TRANSPARENCY Solomon Islands (TSI) has publicly applauded the International Monetary Fund (IMF) in cautioning the national government on issues of national interest and concern on the Anti- Corruption Act, an act when enforced will deal with corruption, corrupt conduct and practices in public sector, the private sector and civil society.
TSI executive officer says, “The passage of the ACB is timely and has been critical for the country for a number of years.
“Forty years on corruption is widespread in the public sector and it has been far too long for this country not to have a robust legislation to roll back and eliminate corruption at all levels.”
TSI says corruption is an issue that impacts on all aspects of Solomon Islanders society inhibiting development, discouraging genuine investors and damaging public morale.
There is no denying that corruption is rife in Solomon Islands and has dangerously hindered the country’s political and economic development.
“It has diminished public resources for public programs, service delivery, and undermined the reputation of government eroding societal values of integrity and honesty.
“TSI adds its voice to IMF Team leader Alison Stuart’s call for a greater transparency of CDFs that would improve accountability to improve services in the rural areas,” TSI said
TSI calls on other Financial Institutions and development partners to call for transparency in areas that IMF has raised concern about.
Whilst TSI appreciates the help given by development partners, it also recognises that these has been used by political leaders to assure people about service delivery and turn people’s attention away from the millions that are not accounted for, millions of tax-payers monies.
With regard to the legislative instruments to curb corruption, TSI truly applauds Matthew Wale (MP for Aoke-Langalanga) for his tireless effort in being the people’s voice in the debate of the Anti-Corruption Bill and now the Whistle-blowers Bill.

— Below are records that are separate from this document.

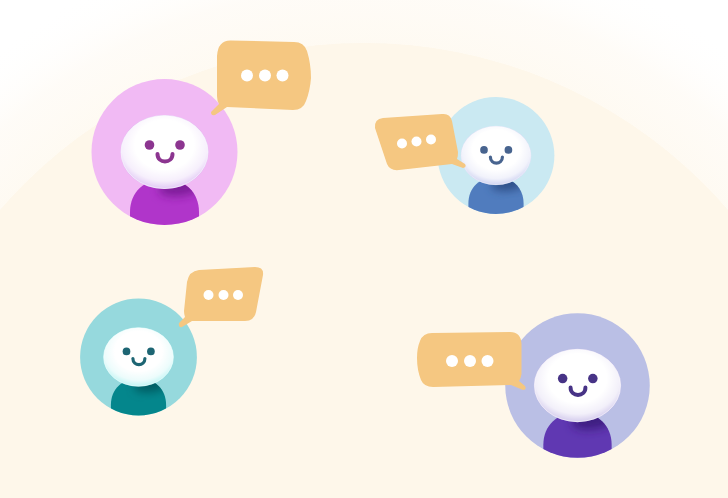
<!DOCTYPE html>
<html lang="en">
<head>
<meta charset="utf-8">
<title>Friendly chat</title>
<style>
:root {
  --page: #ffffff;
  --cream: #fef7ea;
  --bubble: #f5c781;
}
html, body { margin: 0; overflow: hidden; background: var(--page); }
.scene { display: block; width: 728px; height: 498px; }
.bubble { fill: var(--bubble); }
.dots { fill: #fff; }
.disc { fill: var(--disc); }
.body { fill: var(--body); }
.neck-shadow { fill: var(--shade); }
.head-tint { fill: var(--tint); }
.eye { fill: var(--face); }
.smile { fill: none; stroke: var(--face); stroke-width: 4; stroke-linecap: round; }
.pink { --disc: #f1baf4; --body: #b035ca; --shade: #7d1c98; --tint: #dcc0f3; --face: #8c3590; }
.blue { --disc: #cae9f2; --body: #507cbe; --shade: #2d4f88; --tint: #c9cdf0; --face: #48648f; }
.teal { --disc: #96d9dd; --body: #04868c; --shade: #045c62; --tint: #b5f3f2; --face: #1d6573; }
.violet { --disc: #babfe5; --body: #6038b2; --shade: #3c1b80; --tint: #cdc3ea; --face: #473386; }
</style>
</head>
<body>
<svg class="scene" viewBox="0 0 728 498" role="img" aria-label="Four smiling characters chatting with speech bubbles">
  <defs>
    <radialGradient id="halo" gradientUnits="userSpaceOnUse" cx="364" cy="523" r="600">
      <stop offset=".8" stop-color="#fef7ea" stop-opacity=".6"/>
      <stop offset=".89" stop-color="#fef9f1" stop-opacity=".55"/>
      <stop offset="1" stop-color="#fff" stop-opacity="0"/>
    </radialGradient>
    <radialGradient id="head-light" cx=".5" cy=".4" r=".62">
      <stop offset=".55" stop-color="#fff"/>
      <stop offset=".8" stop-color="#fff" stop-opacity=".75"/>
      <stop offset="1" stop-color="#fff" stop-opacity=".05"/>
    </radialGradient>
    <filter id="soft" x="-50%" y="-50%" width="200%" height="200%">
      <feGaussianBlur stdDeviation="5"/>
    </filter>
    <clipPath id="disc-clip"><circle r="73"/></clipPath>
    <clipPath id="body-clip"><path d="M-34.500 75V60C-34.500 40-20 27 0 27S34.500 40 34.500 60V75Z"/></clipPath>
    <g id="avatar">
      <circle class="disc" r="73"/>
      <g clip-path="url(#disc-clip)">
        <path class="body" d="M-34.500 75V60C-34.500 40-20 27 0 27S34.500 40 34.500 60V75Z"/>
        <g clip-path="url(#body-clip)">
          <ellipse class="neck-shadow" cx="16" cy="35" rx="22" ry="9" transform="rotate(-8 16 35)" filter="url(#soft)"/>
        </g>
      </g>
      <ellipse class="head-tint" rx="44" ry="37"/>
      <ellipse rx="43.500" ry="36.500" fill="url(#head-light)" stroke="#fff" stroke-opacity=".55"/>
      <circle class="eye" cx="-15" cy="-7" r="4.800"/>
      <circle class="eye" cx="15.500" cy="-7" r="4.800"/>
      <path class="smile" d="M-7 2C-7 12 8 12 8 2"/>
    </g>
  </defs>

  <g id="backdrop">
    <circle cx="364" cy="523" r="600" fill="url(#halo)"/>
    <circle cx="364" cy="523" r="480" fill="var(--cream)"/>
  </g>

  <g id="avatars">
    <use class="pink" href="#avatar" transform="translate(164.500 152)"/>
    <use class="blue" href="#avatar" transform="translate(496 155.500) scale(.8)"/>
    <use class="teal" href="#avatar" transform="translate(138.500 357) scale(.8)"/>
    <use class="violet" href="#avatar" transform="translate(577.500 385.500) scale(.99)"/>
  </g>

  <g id="bubble-pink">
    <path class="bubble" d="M231 40.500L294 42Q304 42 307 51Q311 64 311 78Q310 91 306 101Q303 110 293 110L227 107L215 115Q211 116 211 112L219 104Q217 101 217 96V56Q218 40 231 40.500Z"/>
    <g class="dots"><circle cx="247" cy="75.500" r="6"/><circle cx="265" cy="75.500" r="6"/><circle cx="282.500" cy="75.500" r="6"/></g>
  </g>
  <g id="bubble-blue">
    <path class="bubble" d="M383 118L442 114Q450 113 452 121L458 152Q458 157 457 159L465 164Q467 167 463 168L452 164L399 170Q390 171 387 164L375 128Q374 119 383 118Z"/>
    <g class="dots"><circle cx="402" cy="143.500" r="5"/><circle cx="416.500" cy="141.500" r="5"/><circle cx="431" cy="139.500" r="5"/></g>
  </g>
  <g id="bubble-teal">
    <path class="bubble" d="M199 270L255 267Q264 267 263 275L256 312Q254 321 245 321H192L182 327Q178 328 179 323L185 317Q184 314 184 311L187 282Q189 271 199 270Z"/>
    <g class="dots"><circle cx="208.500" cy="295" r="5"/><circle cx="223.500" cy="295" r="5"/><circle cx="238" cy="295" r="5"/></g>
  </g>
  <g id="bubble-violet">
    <path class="bubble" d="M432 333L510 332Q521 332 521.500 344V374Q521 378 519 381L525 386Q527 390 523 390L511 385L433 387Q424 387 421 380Q417 370 417 358Q417 348 420 341Q423 333 432 333Z"/>
    <g class="dots"><circle cx="452" cy="361" r="6"/><circle cx="470" cy="361" r="6"/><circle cx="487.500" cy="361" r="6"/></g>
  </g>
</svg>
</body>
</html>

The position of the Member of Parliament is a public post and one that is there to be a voice for their constituencies.
In this instance only a few a truly reflecting that in the highest decision-making body of Solomon Islands.